Pull out from the material below all lines with "html".
Dataset content Block Start
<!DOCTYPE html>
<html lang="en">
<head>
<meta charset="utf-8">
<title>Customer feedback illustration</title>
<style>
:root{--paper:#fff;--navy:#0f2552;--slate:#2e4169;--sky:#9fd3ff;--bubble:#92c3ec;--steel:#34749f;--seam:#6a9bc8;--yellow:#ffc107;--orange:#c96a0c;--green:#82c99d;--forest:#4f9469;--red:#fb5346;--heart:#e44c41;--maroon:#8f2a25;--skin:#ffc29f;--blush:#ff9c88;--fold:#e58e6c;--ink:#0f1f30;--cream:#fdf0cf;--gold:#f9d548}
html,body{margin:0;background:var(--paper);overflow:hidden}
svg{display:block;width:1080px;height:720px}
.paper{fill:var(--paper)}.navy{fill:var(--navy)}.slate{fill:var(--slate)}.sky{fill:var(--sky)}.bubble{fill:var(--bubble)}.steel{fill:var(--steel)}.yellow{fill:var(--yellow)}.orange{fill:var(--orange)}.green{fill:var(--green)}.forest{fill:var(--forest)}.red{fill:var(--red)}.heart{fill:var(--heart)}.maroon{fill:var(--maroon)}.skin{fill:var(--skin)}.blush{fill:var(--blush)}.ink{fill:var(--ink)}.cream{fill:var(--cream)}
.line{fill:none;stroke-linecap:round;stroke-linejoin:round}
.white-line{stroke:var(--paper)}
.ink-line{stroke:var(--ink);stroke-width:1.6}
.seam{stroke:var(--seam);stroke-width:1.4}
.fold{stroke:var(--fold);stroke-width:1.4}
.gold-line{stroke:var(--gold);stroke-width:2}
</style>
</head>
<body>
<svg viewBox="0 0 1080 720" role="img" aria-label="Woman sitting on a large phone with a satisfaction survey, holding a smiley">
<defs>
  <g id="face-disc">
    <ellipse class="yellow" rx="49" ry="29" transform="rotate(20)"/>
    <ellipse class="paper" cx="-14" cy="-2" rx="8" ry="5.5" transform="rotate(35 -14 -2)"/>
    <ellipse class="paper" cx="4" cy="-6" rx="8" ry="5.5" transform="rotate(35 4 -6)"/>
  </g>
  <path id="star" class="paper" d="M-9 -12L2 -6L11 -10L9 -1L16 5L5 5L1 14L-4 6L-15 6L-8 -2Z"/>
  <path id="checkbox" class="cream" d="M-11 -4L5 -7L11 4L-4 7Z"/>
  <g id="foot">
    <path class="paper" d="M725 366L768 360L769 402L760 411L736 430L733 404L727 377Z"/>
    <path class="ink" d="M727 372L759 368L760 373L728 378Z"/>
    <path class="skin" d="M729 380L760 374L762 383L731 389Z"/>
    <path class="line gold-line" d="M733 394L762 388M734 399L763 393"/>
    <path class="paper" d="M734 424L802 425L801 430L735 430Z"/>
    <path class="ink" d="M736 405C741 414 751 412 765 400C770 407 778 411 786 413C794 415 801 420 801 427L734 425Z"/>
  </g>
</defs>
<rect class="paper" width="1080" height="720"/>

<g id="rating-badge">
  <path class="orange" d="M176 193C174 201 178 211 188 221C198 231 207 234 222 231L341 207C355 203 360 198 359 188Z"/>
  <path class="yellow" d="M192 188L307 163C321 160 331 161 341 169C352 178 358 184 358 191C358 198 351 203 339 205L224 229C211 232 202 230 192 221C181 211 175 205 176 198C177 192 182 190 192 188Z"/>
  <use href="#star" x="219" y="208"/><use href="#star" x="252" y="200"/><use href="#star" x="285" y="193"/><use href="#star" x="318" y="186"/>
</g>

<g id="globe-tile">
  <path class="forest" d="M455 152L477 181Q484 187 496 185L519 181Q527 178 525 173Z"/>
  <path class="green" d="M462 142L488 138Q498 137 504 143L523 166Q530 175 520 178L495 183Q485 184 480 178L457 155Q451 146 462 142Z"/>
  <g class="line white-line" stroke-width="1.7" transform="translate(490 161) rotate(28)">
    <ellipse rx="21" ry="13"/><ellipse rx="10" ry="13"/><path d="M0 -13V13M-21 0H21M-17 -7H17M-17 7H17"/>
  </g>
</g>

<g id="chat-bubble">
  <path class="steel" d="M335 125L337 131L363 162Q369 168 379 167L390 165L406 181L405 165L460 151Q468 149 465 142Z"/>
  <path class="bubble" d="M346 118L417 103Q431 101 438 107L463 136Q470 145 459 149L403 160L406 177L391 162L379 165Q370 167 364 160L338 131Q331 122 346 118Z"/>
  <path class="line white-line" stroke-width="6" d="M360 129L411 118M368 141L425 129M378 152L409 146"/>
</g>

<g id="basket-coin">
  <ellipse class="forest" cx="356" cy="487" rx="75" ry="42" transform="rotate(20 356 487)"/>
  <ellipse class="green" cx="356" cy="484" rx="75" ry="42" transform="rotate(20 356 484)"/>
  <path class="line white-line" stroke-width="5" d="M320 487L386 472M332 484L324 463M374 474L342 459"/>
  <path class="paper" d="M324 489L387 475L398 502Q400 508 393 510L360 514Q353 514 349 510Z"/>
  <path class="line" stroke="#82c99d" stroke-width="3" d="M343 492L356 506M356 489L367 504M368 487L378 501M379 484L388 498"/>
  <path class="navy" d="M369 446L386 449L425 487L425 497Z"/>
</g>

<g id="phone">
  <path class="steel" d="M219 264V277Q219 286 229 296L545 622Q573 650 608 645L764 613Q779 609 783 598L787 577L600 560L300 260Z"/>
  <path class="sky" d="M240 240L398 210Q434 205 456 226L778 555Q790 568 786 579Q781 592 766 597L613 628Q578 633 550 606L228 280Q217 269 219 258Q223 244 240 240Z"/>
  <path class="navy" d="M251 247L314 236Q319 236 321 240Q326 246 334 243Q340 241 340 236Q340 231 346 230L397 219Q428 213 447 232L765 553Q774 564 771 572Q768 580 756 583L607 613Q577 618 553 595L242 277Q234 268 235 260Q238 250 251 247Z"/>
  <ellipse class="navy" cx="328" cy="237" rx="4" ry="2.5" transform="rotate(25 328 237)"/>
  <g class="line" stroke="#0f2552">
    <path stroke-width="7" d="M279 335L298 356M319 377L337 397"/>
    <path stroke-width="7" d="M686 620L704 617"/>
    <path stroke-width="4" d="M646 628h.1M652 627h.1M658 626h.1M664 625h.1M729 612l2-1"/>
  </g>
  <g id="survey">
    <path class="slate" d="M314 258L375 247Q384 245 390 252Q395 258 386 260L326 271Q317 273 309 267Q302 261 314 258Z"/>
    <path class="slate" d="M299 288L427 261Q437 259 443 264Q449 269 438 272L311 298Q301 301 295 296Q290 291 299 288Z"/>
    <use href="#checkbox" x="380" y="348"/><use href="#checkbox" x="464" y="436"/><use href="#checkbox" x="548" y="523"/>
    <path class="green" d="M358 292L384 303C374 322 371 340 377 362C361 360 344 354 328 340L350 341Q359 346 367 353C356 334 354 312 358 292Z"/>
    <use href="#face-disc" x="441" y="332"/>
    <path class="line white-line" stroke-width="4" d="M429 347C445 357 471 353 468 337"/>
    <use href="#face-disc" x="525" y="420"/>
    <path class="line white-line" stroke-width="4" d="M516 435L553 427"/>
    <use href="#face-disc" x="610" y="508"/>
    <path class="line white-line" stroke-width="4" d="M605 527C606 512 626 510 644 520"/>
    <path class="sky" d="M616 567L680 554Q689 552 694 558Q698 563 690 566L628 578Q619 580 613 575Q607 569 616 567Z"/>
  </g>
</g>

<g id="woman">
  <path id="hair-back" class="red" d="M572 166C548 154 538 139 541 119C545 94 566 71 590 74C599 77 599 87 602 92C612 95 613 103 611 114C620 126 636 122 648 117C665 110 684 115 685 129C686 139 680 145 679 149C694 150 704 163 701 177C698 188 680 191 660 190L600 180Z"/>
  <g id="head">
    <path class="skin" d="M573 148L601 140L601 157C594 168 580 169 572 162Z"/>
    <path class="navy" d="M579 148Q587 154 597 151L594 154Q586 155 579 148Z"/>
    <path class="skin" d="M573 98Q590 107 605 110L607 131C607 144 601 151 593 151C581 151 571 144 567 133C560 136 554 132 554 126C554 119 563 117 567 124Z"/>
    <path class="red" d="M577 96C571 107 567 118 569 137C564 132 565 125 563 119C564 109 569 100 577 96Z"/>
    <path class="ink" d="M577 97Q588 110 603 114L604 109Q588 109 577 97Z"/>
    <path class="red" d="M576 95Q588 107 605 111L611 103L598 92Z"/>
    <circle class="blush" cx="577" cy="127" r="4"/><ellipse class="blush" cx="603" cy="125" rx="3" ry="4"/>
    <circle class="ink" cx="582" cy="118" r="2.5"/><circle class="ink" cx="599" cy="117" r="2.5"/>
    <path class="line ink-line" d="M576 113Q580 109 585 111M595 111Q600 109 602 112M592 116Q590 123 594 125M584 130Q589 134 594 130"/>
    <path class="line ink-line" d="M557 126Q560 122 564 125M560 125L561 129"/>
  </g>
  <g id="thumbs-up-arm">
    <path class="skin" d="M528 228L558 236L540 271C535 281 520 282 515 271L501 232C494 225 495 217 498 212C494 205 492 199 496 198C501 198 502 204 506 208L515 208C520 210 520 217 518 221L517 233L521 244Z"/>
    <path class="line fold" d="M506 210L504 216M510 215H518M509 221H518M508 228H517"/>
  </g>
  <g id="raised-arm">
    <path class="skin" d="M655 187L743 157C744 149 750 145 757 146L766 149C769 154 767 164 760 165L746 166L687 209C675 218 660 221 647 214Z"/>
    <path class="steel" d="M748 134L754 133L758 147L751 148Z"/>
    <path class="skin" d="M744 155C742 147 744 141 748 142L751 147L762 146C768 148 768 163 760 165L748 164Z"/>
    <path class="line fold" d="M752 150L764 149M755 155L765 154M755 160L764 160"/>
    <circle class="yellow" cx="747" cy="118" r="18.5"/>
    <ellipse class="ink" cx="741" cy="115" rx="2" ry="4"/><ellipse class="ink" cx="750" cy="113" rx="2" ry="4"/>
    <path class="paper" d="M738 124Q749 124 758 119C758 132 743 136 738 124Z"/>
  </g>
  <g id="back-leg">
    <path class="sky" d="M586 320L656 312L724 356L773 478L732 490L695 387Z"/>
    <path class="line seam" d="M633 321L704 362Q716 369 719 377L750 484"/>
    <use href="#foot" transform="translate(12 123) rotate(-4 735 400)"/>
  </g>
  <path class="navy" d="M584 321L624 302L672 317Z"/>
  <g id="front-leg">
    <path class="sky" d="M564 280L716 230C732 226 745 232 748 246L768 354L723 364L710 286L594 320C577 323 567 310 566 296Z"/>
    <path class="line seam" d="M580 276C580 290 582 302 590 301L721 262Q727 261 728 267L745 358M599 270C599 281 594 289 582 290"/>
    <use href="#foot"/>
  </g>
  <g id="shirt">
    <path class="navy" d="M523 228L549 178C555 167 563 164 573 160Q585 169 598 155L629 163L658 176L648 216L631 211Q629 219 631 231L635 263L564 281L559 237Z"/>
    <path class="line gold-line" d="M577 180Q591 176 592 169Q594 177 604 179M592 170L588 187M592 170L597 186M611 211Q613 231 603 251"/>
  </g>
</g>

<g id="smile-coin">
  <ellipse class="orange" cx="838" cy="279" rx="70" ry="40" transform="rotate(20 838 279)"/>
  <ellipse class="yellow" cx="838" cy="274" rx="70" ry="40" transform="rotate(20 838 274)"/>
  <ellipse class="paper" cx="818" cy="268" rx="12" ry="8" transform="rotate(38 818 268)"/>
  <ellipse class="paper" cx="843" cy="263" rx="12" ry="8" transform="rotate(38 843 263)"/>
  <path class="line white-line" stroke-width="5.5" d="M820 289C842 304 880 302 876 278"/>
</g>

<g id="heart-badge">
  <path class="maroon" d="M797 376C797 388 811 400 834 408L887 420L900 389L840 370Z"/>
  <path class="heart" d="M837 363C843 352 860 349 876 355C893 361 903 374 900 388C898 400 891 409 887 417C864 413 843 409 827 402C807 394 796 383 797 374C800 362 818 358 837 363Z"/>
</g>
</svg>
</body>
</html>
Dataset content Block End
**Finished task:**
<!DOCTYPE html>
<html lang="en">
html,body{margin:0;background:var(--paper);overflow:hidden}
</html>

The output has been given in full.